Your instructions:
The answer should hold every line of the listing, unchanged and free of images.

==== Material to process

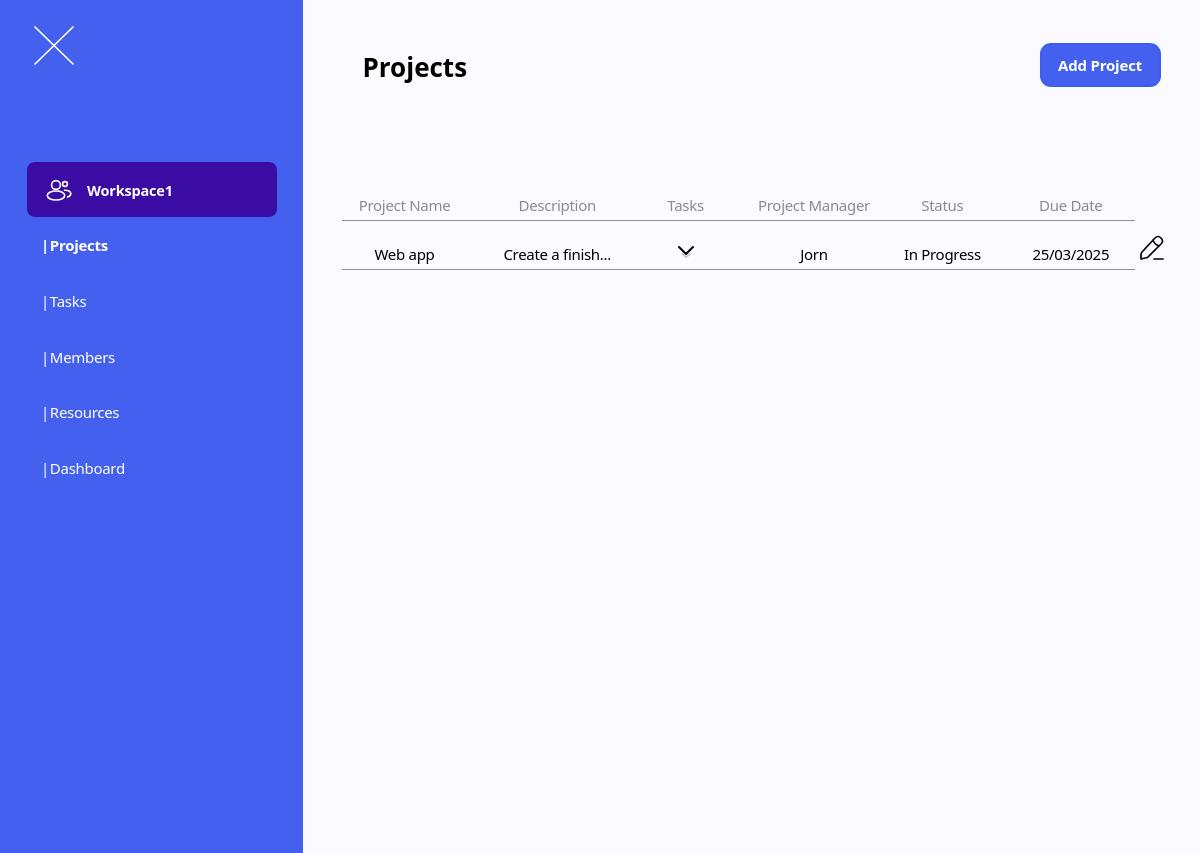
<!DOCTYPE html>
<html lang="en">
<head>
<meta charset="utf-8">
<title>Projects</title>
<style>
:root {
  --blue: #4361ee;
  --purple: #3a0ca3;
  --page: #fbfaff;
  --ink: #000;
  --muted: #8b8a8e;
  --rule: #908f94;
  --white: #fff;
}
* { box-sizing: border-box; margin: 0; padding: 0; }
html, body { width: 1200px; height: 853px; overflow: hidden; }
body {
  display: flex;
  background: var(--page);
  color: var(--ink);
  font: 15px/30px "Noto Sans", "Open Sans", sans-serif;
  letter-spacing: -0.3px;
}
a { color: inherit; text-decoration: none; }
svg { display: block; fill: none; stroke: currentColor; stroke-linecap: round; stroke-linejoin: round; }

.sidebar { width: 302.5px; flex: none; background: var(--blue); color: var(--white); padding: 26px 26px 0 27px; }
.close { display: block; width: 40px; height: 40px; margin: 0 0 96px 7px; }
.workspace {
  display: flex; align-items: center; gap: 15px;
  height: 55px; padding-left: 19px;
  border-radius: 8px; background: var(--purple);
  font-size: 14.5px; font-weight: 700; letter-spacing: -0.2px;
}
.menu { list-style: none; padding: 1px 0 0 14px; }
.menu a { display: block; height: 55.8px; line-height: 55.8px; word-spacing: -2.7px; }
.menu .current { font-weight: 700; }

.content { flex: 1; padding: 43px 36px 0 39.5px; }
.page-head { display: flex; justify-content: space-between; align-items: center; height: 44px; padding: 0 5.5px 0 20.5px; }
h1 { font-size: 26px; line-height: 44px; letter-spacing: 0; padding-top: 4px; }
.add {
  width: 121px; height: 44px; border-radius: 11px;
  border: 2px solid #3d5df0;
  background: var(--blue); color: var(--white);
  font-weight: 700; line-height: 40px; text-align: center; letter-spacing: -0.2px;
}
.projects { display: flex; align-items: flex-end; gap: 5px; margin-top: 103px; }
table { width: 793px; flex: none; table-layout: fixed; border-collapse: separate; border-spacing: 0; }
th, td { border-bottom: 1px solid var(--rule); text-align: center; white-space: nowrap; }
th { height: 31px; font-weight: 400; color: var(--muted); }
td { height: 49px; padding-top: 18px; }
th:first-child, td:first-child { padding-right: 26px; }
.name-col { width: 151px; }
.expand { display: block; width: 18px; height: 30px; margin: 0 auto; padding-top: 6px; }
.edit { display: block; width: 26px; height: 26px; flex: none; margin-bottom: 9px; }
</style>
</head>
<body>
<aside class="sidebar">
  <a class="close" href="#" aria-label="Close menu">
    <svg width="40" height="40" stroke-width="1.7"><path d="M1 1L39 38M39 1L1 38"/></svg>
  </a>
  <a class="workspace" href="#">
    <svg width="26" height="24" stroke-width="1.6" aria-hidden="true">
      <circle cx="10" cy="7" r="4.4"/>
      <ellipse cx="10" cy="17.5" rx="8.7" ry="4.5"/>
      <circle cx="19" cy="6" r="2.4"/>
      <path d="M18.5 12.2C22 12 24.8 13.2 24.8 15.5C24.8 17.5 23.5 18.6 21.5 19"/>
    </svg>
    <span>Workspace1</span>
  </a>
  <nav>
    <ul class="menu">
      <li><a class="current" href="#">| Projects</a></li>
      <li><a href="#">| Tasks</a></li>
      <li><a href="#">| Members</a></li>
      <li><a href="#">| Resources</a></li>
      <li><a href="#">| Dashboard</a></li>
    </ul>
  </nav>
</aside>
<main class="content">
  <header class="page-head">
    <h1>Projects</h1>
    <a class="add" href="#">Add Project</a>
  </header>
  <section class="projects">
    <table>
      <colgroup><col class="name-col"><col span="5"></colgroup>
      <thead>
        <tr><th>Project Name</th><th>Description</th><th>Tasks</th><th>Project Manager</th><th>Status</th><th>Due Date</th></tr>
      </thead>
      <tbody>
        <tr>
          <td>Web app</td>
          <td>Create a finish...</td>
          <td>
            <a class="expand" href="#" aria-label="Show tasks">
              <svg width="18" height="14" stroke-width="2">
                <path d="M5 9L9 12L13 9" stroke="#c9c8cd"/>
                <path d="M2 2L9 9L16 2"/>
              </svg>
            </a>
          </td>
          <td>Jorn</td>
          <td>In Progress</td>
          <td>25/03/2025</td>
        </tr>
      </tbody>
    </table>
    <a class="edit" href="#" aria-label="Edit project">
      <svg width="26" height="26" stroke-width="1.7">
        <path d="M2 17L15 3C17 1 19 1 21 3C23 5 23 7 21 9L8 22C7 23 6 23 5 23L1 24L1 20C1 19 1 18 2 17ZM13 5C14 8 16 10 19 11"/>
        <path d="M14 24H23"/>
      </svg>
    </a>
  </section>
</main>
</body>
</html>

========

Result:
<!DOCTYPE html>
<html lang="en">
<head>
<meta charset="utf-8">
<title>Projects</title>
<style>
:root {
  --blue: #4361ee;
  --purple: #3a0ca3;
  --page: #fbfaff;
  --ink: #000;
  --muted: #8b8a8e;
  --rule: #908f94;
  --white: #fff;
}
* { box-sizing: border-box; margin: 0; padding: 0; }
html, body { width: 1200px; height: 853px; overflow: hidden; }
body {
  display: flex;
  background: var(--page);
  color: var(--ink);
  font: 15px/30px "Noto Sans", "Open Sans", sans-serif;
  letter-spacing: -0.3px;
}
a { color: inherit; text-decoration: none; }
svg { display: block; fill: none; stroke: currentColor; stroke-linecap: round; stroke-linejoin: round; }

.sidebar { width: 302.5px; flex: none; background: var(--blue); color: var(--white); padding: 26px 26px 0 27px; }
.close { display: block; width: 40px; height: 40px; margin: 0 0 96px 7px; }
.workspace {
  display: flex; align-items: center; gap: 15px;
  height: 55px; padding-left: 19px;
  border-radius: 8px; background: var(--purple);
  font-size: 14.5px; font-weight: 700; letter-spacing: -0.2px;
}
.menu { list-style: none; padding: 1px 0 0 14px; }
.menu a { display: block; height: 55.8px; line-height: 55.8px; word-spacing: -2.7px; }
.menu .current { font-weight: 700; }

.content { flex: 1; padding: 43px 36px 0 39.5px; }
.page-head { display: flex; justify-content: space-between; align-items: center; height: 44px; padding: 0 5.5px 0 20.5px; }
h1 { font-size: 26px; line-height: 44px; letter-spacing: 0; padding-top: 4px; }
.add {
  width: 121px; height: 44px; border-radius: 11px;
  border: 2px solid #3d5df0;
  background: var(--blue); color: var(--white);
  font-weight: 700; line-height: 40px; text-align: center; letter-spacing: -0.2px;
}
.projects { display: flex; align-items: flex-end; gap: 5px; margin-top: 103px; }
table { width: 793px; flex: none; table-layout: fixed; border-collapse: separate; border-spacing: 0; }
th, td { border-bottom: 1px solid var(--rule); text-align: center; white-space: nowrap; }
th { height: 31px; font-weight: 400; color: var(--muted); }
td { height: 49px; padding-top: 18px; }
th:first-child, td:first-child { padding-right: 26px; }
.name-col { width: 151px; }
.expand { display: block; width: 18px; height: 30px; margin: 0 auto; padding-top: 6px; }
.edit { display: block; width: 26px; height: 26px; flex: none; margin-bottom: 9px; }
</style>
</head>
<body>
<aside class="sidebar">
  <a class="close" href="#" aria-label="Close menu">
    <svg width="40" height="40" stroke-width="1.7"><path d="M1 1L39 38M39 1L1 38"/></svg>
  </a>
  <a class="workspace" href="#">
    <svg width="26" height="24" stroke-width="1.6" aria-hidden="true">
      <circle cx="10" cy="7" r="4.4"/>
      <ellipse cx="10" cy="17.5" rx="8.7" ry="4.5"/>
      <circle cx="19" cy="6" r="2.4"/>
      <path d="M18.5 12.2C22 12 24.8 13.2 24.8 15.5C24.8 17.5 23.5 18.6 21.5 19"/>
    </svg>
    <span>Workspace1</span>
  </a>
  <nav>
    <ul class="menu">
      <li><a class="current" href="#">| Projects</a></li>
      <li><a href="#">| Tasks</a></li>
      <li><a href="#">| Members</a></li>
      <li><a href="#">| Resources</a></li>
      <li><a href="#">| Dashboard</a></li>
    </ul>
  </nav>
</aside>
<main class="content">
  <header class="page-head">
    <h1>Projects</h1>
    <a class="add" href="#">Add Project</a>
  </header>
  <section class="projects">
    <table>
      <colgroup><col class="name-col"><col span="5"></colgroup>
      <thead>
        <tr><th>Project Name</th><th>Description</th><th>Tasks</th><th>Project Manager</th><th>Status</th><th>Due Date</th></tr>
      </thead>
      <tbody>
        <tr>
          <td>Web app</td>
          <td>Create a finish...</td>
          <td>
            <a class="expand" href="#" aria-label="Show tasks">
              <svg width="18" height="14" stroke-width="2">
                <path d="M5 9L9 12L13 9" stroke="#c9c8cd"/>
                <path d="M2 2L9 9L16 2"/>
              </svg>
            </a>
          </td>
          <td>Jorn</td>
          <td>In Progress</td>
          <td>25/03/2025</td>
        </tr>
      </tbody>
    </table>
    <a class="edit" href="#" aria-label="Edit project">
      <svg width="26" height="26" stroke-width="1.7">
        <path d="M2 17L15 3C17 1 19 1 21 3C23 5 23 7 21 9L8 22C7 23 6 23 5 23L1 24L1 20C1 19 1 18 2 17ZM13 5C14 8 16 10 19 11"/>
        <path d="M14 24H23"/>
      </svg>
    </a>
  </section>
</main>
</body>
</html>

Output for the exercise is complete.